1ft, As to the quality of the ftrength of fin: what fort of a strength it hath, may appear in thefe ten qualities and bad properties of it.
1. Sin hath a commanding ftrength, requiring obedience, and obliging its fervants, to obey it in the lufts thereof, Rom. vi. 12. 16. Indeed, the commands of fin are very unlawful and unreafonable; yet it commands. men to go, and they go; to come, and they come and men obey the commands of fin, by difobeying the commands of God; for, when they do not what God injoins them, they do what fin requires them.
2. Sin hath a condemning ftrength: as fin is a great commander, fo the commanding power of fin, when yielded to, delivers us over to the condemning power of fin. Now, what this condemning power of fin is, the apotle fhews plainly, Jam. i. 15. "Sin, when it is finifhed, bringeth forth death." Sin is a faithlefs and fhamelefs tyrant and tempter; for, at firft it promifes life and immunity from death, faying, like the devil that finned from the beginning, "You fhall not furely die :" yet, no fooner does a man obey the command of fin, than it condemns him to death; "The wages of fin is death," Rom. vi. 23. Hence,
3. Sin hath a deceiving strength. See Heb. iii. 13. Exhort one-another while it is called to-day, left any of you be hardened through the deceitfulness of fin: hence the lufts of the flesh are called deceitful lufts, Eph. iv. 22. Sin powerfully deceives, by blinding the mind, corrupting the judgment, hardening the heart, alluring the affections, and perfuading the finner that there are some things forbidden in the law that are good and profitable, and may be done without any fcruple of confcience. Sometimes it will perfuade the greedy-minded worldly man, that is thinking how to enrich himself, that to do it by the fubtilty of his pate, the forgery of his tongue, the villainy of his hand, and by violent means, is an eafier and fweeter way than to toil and labour to inrich himfelf by honeft means. Sometimes it will perfuade the finner, that there is no hell, no fear of punishment; or, if there be, yet he may afterwards repent, and prevent it; and fo he is emboldened to fin, and deceived.

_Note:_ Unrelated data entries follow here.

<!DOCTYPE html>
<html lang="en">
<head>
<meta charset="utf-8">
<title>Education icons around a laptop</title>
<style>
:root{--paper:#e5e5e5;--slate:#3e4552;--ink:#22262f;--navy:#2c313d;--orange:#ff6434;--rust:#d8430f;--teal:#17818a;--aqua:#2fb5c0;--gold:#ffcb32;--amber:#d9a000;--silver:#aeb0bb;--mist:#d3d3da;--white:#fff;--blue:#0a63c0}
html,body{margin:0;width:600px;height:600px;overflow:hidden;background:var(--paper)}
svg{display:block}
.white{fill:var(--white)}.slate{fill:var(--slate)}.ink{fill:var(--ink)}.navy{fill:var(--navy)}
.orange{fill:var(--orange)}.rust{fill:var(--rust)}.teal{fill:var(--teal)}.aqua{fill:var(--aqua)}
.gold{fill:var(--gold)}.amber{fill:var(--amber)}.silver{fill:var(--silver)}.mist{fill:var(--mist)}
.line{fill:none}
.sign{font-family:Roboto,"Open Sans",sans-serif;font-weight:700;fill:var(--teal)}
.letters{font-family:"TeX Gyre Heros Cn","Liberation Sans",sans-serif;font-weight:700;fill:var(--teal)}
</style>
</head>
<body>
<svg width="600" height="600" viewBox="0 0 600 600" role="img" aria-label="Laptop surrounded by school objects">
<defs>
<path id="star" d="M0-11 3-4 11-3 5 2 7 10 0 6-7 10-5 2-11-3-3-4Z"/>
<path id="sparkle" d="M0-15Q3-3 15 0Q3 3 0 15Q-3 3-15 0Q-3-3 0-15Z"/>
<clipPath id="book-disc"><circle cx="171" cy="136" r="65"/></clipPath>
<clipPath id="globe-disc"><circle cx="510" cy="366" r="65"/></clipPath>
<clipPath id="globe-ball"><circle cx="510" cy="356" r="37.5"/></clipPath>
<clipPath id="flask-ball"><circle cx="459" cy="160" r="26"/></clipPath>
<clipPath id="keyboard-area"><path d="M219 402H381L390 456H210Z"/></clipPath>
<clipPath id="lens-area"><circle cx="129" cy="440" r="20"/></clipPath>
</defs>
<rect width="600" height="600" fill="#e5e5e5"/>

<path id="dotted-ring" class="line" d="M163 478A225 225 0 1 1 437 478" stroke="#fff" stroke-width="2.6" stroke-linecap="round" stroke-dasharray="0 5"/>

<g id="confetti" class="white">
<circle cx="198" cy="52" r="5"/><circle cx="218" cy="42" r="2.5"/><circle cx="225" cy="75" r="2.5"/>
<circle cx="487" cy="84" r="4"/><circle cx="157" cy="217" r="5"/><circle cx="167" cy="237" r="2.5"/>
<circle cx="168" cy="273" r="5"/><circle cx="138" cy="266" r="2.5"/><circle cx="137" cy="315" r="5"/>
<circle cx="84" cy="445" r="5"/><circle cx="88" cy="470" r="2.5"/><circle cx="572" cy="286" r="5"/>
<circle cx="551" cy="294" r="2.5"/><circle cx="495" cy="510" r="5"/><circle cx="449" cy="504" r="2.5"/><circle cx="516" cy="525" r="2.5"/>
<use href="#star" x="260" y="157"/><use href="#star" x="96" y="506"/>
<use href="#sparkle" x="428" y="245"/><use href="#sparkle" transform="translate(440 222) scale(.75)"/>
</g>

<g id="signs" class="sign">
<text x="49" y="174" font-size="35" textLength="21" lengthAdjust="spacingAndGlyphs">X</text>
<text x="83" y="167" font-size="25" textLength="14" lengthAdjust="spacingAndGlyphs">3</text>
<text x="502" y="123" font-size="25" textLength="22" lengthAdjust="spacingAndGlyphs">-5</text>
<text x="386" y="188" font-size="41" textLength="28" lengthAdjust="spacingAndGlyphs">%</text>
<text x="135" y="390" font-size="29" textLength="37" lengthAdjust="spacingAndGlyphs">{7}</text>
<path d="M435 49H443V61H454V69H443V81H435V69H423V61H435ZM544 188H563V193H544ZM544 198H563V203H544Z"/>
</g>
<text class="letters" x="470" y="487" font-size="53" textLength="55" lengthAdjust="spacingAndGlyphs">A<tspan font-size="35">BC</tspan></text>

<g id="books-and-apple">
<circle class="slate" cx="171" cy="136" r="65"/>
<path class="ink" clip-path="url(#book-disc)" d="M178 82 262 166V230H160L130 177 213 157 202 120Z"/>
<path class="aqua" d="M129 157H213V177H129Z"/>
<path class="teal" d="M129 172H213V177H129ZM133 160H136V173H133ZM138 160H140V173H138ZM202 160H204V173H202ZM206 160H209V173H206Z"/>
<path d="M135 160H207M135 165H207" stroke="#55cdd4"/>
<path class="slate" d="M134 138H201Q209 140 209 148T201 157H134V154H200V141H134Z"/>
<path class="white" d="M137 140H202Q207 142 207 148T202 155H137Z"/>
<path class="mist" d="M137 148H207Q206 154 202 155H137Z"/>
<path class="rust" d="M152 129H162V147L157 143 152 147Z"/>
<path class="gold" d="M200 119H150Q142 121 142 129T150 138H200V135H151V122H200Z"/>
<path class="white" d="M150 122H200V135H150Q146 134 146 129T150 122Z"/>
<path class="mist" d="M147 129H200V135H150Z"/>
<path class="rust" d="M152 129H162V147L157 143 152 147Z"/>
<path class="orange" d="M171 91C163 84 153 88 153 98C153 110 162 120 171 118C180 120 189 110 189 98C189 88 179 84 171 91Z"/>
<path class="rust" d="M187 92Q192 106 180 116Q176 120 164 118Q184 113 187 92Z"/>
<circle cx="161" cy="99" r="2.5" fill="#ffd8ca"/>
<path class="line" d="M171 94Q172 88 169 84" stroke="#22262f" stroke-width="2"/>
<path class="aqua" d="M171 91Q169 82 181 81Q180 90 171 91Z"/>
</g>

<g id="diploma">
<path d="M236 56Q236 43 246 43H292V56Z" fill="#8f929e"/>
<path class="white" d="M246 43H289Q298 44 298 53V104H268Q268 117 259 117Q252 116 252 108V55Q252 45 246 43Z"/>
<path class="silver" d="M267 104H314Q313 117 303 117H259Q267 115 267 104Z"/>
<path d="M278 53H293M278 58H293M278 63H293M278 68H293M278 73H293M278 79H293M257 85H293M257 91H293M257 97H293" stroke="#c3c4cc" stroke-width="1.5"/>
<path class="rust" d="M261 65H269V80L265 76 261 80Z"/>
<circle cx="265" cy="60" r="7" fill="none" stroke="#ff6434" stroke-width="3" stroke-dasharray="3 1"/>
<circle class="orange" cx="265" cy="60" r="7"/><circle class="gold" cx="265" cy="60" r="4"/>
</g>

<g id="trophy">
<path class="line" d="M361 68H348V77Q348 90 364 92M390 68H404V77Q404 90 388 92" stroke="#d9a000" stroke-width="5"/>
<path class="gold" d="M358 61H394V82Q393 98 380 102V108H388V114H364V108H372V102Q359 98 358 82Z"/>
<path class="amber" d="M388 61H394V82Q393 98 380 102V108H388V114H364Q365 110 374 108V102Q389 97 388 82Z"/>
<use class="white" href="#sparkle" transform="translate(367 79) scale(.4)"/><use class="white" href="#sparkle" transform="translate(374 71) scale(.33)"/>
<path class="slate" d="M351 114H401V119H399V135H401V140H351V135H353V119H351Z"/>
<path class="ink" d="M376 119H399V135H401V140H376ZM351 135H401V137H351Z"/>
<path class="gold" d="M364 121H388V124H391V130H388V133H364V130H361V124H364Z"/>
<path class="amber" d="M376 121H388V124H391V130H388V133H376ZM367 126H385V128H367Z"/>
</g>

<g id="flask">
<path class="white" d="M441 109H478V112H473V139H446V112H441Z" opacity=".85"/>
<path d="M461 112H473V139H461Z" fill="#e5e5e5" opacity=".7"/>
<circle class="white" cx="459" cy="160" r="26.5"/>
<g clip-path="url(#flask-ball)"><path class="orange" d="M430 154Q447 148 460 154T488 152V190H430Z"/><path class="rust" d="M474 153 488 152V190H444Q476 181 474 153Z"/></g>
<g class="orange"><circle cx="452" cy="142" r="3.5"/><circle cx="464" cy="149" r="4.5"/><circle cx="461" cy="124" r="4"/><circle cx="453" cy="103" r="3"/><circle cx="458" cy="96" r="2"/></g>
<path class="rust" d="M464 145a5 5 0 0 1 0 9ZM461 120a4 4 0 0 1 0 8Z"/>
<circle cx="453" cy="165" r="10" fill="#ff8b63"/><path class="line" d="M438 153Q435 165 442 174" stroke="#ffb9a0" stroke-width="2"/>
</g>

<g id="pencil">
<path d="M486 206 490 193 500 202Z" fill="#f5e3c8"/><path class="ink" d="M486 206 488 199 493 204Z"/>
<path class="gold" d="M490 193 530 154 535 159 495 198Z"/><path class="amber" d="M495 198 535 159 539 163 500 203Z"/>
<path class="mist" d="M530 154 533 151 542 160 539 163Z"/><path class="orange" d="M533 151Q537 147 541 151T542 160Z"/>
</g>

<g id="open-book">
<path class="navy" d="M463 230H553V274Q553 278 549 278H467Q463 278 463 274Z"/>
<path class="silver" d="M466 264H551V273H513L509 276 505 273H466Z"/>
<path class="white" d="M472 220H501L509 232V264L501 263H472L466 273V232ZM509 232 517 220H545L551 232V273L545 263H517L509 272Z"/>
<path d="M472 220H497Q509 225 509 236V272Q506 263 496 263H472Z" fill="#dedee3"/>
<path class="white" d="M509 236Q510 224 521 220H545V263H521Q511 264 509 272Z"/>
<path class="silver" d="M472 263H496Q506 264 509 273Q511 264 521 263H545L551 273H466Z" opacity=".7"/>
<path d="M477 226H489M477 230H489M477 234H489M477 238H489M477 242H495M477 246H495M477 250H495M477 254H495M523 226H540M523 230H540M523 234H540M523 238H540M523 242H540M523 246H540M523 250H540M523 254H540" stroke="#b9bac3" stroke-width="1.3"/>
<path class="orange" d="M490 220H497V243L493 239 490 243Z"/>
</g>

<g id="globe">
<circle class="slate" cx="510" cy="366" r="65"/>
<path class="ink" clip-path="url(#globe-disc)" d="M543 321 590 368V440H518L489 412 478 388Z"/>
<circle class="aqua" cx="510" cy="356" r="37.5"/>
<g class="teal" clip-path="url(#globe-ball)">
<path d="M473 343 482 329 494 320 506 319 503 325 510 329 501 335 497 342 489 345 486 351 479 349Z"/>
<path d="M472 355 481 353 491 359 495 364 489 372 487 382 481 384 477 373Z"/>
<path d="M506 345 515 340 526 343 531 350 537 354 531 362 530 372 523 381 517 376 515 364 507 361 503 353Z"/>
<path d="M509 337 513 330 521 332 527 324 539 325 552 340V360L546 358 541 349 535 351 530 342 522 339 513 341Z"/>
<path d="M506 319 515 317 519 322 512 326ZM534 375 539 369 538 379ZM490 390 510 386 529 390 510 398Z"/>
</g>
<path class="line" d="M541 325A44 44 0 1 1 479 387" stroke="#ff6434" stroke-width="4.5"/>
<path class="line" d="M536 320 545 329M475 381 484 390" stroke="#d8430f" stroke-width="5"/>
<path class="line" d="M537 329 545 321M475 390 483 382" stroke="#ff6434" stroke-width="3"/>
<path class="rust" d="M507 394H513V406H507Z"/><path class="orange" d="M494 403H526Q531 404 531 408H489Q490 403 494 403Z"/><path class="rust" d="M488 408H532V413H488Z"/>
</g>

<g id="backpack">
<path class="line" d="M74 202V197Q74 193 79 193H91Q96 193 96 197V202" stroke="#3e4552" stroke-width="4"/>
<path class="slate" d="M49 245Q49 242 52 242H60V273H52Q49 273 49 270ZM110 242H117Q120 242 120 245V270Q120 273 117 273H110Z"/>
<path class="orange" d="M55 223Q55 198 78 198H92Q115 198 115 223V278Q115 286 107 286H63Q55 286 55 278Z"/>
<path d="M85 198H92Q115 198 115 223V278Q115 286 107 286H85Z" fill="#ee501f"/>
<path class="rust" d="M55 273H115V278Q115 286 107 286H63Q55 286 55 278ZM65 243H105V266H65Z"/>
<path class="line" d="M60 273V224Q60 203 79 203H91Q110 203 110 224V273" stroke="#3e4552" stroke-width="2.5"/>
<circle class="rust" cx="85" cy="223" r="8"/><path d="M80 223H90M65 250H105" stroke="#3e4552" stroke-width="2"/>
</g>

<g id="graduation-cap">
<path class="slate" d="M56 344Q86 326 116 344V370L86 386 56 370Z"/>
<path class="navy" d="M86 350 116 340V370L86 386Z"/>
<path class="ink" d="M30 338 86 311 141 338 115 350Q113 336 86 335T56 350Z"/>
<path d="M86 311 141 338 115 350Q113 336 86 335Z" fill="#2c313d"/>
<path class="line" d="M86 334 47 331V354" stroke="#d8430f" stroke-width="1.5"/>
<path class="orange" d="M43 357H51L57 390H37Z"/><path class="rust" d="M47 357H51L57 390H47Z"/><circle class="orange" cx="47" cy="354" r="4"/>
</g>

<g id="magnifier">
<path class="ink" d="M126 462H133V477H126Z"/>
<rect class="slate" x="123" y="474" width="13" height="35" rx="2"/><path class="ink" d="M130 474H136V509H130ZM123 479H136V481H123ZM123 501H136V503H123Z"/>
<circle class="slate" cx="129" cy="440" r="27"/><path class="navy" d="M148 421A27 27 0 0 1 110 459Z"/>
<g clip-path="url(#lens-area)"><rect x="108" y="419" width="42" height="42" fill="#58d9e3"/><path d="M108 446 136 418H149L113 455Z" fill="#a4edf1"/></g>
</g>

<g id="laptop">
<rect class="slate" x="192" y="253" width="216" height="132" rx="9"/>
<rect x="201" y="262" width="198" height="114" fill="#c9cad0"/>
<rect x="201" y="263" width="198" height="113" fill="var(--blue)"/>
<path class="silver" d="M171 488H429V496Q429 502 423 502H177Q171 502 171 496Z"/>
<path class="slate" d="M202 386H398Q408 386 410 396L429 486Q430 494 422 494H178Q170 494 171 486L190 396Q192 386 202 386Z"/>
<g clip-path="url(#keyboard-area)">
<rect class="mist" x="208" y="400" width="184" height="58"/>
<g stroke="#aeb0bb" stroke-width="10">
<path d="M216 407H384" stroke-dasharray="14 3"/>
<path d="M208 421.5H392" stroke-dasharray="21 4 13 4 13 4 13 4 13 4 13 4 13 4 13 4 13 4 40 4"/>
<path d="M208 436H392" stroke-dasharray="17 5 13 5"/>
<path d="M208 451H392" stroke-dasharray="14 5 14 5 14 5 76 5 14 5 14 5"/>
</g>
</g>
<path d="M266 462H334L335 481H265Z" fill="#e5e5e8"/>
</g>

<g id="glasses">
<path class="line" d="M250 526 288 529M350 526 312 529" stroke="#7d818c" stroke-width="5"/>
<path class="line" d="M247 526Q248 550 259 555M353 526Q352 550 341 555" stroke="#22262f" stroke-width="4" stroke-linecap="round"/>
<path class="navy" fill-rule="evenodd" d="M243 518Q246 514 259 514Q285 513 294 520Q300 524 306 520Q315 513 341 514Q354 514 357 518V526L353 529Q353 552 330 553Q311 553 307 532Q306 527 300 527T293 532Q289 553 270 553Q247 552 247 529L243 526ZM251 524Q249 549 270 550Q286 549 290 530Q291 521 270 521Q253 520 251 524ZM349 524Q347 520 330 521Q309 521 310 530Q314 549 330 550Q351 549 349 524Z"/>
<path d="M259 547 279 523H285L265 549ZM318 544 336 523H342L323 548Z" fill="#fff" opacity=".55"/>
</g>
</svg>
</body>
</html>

4. Sin hath a working ftrength; When we were in the flesh, the motions of fin that were by the law, did work in our members to bring forth fruit unto death, Rom.vii.5.